Collected data:
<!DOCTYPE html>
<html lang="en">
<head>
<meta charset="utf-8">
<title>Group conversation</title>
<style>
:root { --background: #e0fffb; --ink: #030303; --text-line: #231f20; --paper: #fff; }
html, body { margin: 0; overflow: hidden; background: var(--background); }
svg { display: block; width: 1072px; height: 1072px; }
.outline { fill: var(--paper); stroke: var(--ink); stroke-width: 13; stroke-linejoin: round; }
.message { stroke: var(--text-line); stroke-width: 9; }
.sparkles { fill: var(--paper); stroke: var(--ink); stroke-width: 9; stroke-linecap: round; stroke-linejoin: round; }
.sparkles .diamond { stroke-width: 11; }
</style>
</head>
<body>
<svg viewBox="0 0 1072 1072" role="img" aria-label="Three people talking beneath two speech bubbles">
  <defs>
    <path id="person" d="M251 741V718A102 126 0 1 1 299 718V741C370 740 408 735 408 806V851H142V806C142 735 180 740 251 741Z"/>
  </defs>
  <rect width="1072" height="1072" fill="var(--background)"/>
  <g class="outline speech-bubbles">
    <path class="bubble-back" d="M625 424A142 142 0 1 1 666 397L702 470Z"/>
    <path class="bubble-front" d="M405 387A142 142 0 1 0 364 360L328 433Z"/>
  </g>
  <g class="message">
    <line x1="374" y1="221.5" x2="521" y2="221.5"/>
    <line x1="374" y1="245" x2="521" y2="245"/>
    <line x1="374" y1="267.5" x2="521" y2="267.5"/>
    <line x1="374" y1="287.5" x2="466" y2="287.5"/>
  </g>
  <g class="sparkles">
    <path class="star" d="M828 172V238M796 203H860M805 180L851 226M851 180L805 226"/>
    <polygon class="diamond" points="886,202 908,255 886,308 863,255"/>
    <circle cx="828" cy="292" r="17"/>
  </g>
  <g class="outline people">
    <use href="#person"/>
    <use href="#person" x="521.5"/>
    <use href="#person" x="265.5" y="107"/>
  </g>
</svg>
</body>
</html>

==

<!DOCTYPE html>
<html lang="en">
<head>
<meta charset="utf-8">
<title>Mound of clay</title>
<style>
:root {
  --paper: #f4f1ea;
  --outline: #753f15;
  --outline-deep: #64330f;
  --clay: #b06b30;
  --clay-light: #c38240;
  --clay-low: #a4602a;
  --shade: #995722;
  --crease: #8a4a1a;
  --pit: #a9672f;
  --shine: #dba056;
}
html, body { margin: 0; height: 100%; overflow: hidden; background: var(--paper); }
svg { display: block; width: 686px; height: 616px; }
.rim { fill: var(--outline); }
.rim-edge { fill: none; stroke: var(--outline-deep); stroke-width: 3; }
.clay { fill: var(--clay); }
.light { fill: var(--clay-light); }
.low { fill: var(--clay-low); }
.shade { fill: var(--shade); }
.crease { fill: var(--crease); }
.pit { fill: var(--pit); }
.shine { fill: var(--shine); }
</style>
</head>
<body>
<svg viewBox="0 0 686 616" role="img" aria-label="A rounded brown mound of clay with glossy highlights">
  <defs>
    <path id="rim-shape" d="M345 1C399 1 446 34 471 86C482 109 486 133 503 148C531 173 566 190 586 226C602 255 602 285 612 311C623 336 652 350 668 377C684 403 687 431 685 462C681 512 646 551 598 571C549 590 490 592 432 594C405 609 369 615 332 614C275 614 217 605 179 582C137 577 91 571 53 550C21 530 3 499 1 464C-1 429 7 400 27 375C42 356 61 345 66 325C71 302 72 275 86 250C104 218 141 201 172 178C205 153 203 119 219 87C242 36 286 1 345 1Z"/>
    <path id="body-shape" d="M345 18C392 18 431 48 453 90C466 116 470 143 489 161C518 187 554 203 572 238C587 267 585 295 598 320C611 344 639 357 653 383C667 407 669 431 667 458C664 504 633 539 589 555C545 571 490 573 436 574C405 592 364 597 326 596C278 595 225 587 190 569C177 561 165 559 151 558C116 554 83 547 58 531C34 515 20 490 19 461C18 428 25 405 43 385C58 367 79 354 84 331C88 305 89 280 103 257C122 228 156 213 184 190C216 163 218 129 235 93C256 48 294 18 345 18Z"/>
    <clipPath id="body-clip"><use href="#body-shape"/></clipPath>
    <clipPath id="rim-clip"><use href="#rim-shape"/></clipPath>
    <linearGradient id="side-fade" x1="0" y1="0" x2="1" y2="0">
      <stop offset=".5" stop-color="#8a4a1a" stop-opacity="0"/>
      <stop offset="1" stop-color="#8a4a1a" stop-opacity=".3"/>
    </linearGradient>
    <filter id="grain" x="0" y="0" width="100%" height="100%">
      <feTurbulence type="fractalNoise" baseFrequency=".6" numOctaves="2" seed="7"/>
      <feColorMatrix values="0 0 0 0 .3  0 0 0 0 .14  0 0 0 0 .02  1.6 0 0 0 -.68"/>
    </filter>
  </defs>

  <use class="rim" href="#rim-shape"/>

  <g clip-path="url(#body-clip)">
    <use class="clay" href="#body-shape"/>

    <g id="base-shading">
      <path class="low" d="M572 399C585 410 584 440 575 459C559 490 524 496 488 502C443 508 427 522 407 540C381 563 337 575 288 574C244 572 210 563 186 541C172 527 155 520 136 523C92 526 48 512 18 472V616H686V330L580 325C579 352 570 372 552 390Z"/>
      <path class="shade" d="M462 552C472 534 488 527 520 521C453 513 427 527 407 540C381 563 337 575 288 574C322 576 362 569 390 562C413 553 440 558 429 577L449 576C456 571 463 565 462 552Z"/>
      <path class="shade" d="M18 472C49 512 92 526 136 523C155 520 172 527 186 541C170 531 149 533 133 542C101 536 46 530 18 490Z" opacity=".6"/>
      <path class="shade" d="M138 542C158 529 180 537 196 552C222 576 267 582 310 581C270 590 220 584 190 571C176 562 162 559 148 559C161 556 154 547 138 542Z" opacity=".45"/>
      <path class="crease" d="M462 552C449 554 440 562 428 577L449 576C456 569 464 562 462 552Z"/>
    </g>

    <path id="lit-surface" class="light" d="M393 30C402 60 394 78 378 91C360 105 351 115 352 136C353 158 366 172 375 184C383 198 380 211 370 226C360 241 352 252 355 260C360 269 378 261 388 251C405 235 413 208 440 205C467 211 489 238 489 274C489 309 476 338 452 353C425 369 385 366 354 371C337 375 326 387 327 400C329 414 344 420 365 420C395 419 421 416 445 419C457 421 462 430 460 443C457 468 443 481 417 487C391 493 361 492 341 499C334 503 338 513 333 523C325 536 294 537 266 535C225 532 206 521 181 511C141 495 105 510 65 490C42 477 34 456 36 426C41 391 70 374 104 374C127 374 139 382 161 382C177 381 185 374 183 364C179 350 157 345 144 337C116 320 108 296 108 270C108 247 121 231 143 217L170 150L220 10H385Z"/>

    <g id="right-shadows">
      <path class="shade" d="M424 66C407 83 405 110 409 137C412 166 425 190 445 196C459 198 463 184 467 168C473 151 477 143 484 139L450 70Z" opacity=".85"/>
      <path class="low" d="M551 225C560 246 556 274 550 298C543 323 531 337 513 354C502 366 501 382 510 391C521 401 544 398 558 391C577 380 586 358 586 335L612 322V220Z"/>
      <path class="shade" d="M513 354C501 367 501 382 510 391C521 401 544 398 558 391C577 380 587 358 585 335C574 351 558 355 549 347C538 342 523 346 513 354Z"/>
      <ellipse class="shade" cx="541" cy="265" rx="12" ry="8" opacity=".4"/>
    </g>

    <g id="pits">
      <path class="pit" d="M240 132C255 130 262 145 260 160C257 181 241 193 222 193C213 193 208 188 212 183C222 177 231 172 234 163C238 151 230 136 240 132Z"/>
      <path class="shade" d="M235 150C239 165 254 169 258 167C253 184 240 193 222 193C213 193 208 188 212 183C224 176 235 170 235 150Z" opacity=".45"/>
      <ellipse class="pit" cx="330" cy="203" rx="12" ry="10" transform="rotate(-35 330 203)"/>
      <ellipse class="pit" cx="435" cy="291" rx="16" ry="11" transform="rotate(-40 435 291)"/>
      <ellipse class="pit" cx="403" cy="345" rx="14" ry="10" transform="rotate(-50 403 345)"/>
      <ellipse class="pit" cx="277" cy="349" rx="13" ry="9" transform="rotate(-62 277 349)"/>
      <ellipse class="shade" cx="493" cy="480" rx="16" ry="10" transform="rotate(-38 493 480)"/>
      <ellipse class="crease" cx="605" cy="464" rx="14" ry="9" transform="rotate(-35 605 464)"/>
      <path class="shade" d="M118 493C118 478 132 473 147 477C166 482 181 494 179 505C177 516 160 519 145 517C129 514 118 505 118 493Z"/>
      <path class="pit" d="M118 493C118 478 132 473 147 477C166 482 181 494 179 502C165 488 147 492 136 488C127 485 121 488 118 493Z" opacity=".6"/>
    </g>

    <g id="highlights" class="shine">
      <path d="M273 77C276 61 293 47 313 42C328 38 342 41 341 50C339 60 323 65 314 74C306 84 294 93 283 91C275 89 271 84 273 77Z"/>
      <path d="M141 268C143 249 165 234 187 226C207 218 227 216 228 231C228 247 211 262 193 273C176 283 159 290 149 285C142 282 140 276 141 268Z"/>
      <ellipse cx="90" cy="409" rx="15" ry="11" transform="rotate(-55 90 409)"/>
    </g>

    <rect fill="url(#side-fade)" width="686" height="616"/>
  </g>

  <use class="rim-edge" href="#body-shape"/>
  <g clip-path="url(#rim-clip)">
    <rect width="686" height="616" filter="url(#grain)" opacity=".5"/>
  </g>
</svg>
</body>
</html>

--

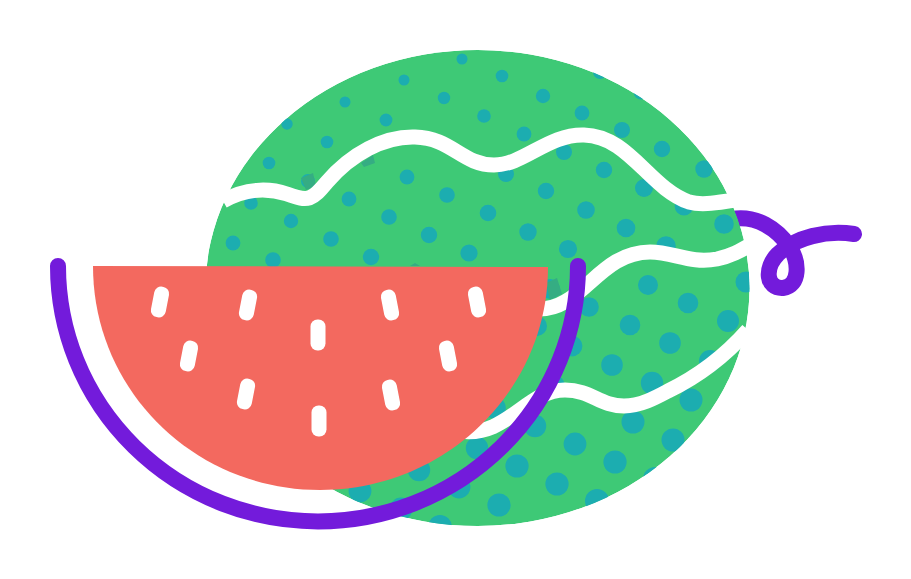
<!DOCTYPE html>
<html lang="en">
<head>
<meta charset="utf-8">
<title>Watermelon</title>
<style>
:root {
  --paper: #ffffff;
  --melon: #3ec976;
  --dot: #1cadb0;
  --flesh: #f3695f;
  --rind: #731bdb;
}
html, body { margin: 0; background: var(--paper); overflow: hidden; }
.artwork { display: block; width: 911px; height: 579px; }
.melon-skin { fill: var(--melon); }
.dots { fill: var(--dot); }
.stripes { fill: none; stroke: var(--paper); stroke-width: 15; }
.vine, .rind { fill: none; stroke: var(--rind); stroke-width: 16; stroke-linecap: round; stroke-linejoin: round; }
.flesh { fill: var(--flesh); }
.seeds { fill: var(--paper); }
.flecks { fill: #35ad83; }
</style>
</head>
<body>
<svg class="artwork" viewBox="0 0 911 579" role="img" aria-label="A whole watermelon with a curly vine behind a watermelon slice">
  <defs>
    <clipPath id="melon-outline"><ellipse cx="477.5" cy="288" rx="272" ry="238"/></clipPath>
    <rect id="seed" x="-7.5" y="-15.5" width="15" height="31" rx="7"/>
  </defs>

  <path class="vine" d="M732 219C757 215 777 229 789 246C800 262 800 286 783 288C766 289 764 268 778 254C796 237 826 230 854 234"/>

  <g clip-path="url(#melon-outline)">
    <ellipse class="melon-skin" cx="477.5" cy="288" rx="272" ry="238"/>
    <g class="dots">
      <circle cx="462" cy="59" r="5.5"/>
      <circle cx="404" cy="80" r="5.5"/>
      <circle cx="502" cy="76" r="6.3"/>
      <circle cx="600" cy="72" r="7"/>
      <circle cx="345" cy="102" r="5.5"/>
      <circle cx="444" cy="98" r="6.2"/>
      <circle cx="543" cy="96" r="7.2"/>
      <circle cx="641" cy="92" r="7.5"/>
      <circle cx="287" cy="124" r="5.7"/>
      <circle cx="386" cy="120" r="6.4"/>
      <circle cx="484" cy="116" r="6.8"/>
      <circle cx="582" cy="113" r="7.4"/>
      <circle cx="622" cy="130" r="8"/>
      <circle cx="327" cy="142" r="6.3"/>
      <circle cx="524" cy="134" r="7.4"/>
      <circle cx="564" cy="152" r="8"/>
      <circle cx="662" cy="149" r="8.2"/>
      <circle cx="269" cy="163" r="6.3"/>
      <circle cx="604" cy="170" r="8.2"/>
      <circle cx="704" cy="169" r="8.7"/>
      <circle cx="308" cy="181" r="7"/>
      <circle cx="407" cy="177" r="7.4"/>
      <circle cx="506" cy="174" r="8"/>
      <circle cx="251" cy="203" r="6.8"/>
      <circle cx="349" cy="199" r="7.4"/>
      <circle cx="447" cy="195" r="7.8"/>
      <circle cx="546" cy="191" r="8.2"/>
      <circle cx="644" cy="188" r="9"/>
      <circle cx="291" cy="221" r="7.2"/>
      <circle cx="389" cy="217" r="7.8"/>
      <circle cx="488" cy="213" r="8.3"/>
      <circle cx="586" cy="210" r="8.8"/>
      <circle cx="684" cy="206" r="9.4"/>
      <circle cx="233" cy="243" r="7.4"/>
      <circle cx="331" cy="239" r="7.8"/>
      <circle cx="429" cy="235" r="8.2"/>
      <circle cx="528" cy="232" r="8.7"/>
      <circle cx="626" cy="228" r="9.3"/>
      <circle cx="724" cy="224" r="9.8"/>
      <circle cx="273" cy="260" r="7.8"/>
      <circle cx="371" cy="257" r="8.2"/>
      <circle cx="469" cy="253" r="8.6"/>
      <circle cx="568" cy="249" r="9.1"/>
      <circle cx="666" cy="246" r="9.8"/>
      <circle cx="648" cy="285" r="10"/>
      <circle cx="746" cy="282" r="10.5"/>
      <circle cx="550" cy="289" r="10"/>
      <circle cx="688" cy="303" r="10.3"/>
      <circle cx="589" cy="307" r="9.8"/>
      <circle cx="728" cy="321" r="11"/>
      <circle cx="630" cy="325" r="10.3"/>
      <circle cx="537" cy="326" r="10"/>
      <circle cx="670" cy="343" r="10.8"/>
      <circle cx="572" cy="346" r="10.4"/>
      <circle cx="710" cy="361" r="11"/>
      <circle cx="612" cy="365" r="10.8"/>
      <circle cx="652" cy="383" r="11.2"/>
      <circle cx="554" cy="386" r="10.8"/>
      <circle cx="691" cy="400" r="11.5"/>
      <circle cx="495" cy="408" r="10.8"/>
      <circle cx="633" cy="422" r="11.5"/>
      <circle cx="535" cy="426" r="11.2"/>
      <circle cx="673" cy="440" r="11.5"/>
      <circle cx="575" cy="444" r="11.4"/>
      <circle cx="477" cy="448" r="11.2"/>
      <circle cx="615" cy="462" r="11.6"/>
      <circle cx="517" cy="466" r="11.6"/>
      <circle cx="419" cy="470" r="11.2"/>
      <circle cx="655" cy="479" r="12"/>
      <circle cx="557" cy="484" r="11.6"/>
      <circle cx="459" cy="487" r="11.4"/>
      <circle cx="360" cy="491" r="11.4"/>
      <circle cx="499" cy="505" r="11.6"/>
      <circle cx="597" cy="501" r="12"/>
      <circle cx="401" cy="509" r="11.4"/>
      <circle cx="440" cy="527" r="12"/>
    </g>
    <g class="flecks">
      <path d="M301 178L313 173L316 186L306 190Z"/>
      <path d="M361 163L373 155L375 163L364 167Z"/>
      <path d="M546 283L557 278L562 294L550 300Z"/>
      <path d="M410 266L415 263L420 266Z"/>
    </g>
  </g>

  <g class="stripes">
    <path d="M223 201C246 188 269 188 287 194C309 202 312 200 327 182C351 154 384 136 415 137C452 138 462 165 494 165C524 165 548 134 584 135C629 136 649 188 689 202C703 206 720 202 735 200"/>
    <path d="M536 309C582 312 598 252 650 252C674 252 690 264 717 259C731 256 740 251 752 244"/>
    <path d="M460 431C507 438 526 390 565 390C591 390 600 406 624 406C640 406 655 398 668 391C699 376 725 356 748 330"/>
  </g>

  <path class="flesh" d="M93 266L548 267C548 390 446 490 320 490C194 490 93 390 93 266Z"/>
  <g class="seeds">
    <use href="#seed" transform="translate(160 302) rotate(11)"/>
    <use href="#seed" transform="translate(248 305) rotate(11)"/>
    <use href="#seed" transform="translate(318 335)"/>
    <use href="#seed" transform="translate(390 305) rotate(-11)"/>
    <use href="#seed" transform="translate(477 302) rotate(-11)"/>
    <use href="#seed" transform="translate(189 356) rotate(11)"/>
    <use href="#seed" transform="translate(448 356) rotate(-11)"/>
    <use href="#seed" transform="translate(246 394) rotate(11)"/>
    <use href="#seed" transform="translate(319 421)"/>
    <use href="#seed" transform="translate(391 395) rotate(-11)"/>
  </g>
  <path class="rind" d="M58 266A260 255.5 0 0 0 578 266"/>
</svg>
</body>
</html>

● **Instructions for the task**:
Every line above from the line with "1C399 1 446" to the line with "399C585 410 584" is wanted, ends included; write them out exactly and add no other line.

● **Answer section**:
    <path id="rim-shape" d="M345 1C399 1 446 34 471 86C482 109 486 133 503 148C531 173 566 190 586 226C602 255 602 285 612 311C623 336 652 350 668 377C684 403 687 431 685 462C681 512 646 551 598 571C549 590 490 592 432 594C405 609 369 615 332 614C275 614 217 605 179 582C137 577 91 571 53 550C21 530 3 499 1 464C-1 429 7 400 27 375C42 356 61 345 66 325C71 302 72 275 86 250C104 218 141 201 172 178C205 153 203 119 219 87C242 36 286 1 345 1Z"/>
    <path id="body-shape" d="M345 18C392 18 431 48 453 90C466 116 470 143 489 161C518 187 554 203 572 238C587 267 585 295 598 320C611 344 639 357 653 383C667 407 669 431 667 458C664 504 633 539 589 555C545 571 490 573 436 574C405 592 364 597 326 596C278 595 225 587 190 569C177 561 165 559 151 558C116 554 83 547 58 531C34 515 20 490 19 461C18 428 25 405 43 385C58 367 79 354 84 331C88 305 89 280 103 257C122 228 156 213 184 190C216 163 218 129 235 93C256 48 294 18 345 18Z"/>
    <clipPath id="body-clip"><use href="#body-shape"/></clipPath>
    <clipPath id="rim-clip"><use href="#rim-shape"/></clipPath>
    <linearGradient id="side-fade" x1="0" y1="0" x2="1" y2="0">
      <stop offset=".5" stop-color="#8a4a1a" stop-opacity="0"/>
      <stop offset="1" stop-color="#8a4a1a" stop-opacity=".3"/>
    </linearGradient>
    <filter id="grain" x="0" y="0" width="100%" height="100%">
      <feTurbulence type="fractalNoise" baseFrequency=".6" numOctaves="2" seed="7"/>
      <feColorMatrix values="0 0 0 0 .3  0 0 0 0 .14  0 0 0 0 .02  1.6 0 0 0 -.68"/>
    </filter>
  </defs>

  <use class="rim" href="#rim-shape"/>

  <g clip-path="url(#body-clip)">
    <use class="clay" href="#body-shape"/>

    <g id="base-shading">
      <path class="low" d="M572 399C585 410 584 440 575 459C559 490 524 496 488 502C443 508 427 522 407 540C381 563 337 575 288 574C244 572 210 563 186 541C172 527 155 520 136 523C92 526 48 512 18 472V616H686V330L580 325C579 352 570 372 552 390Z"/>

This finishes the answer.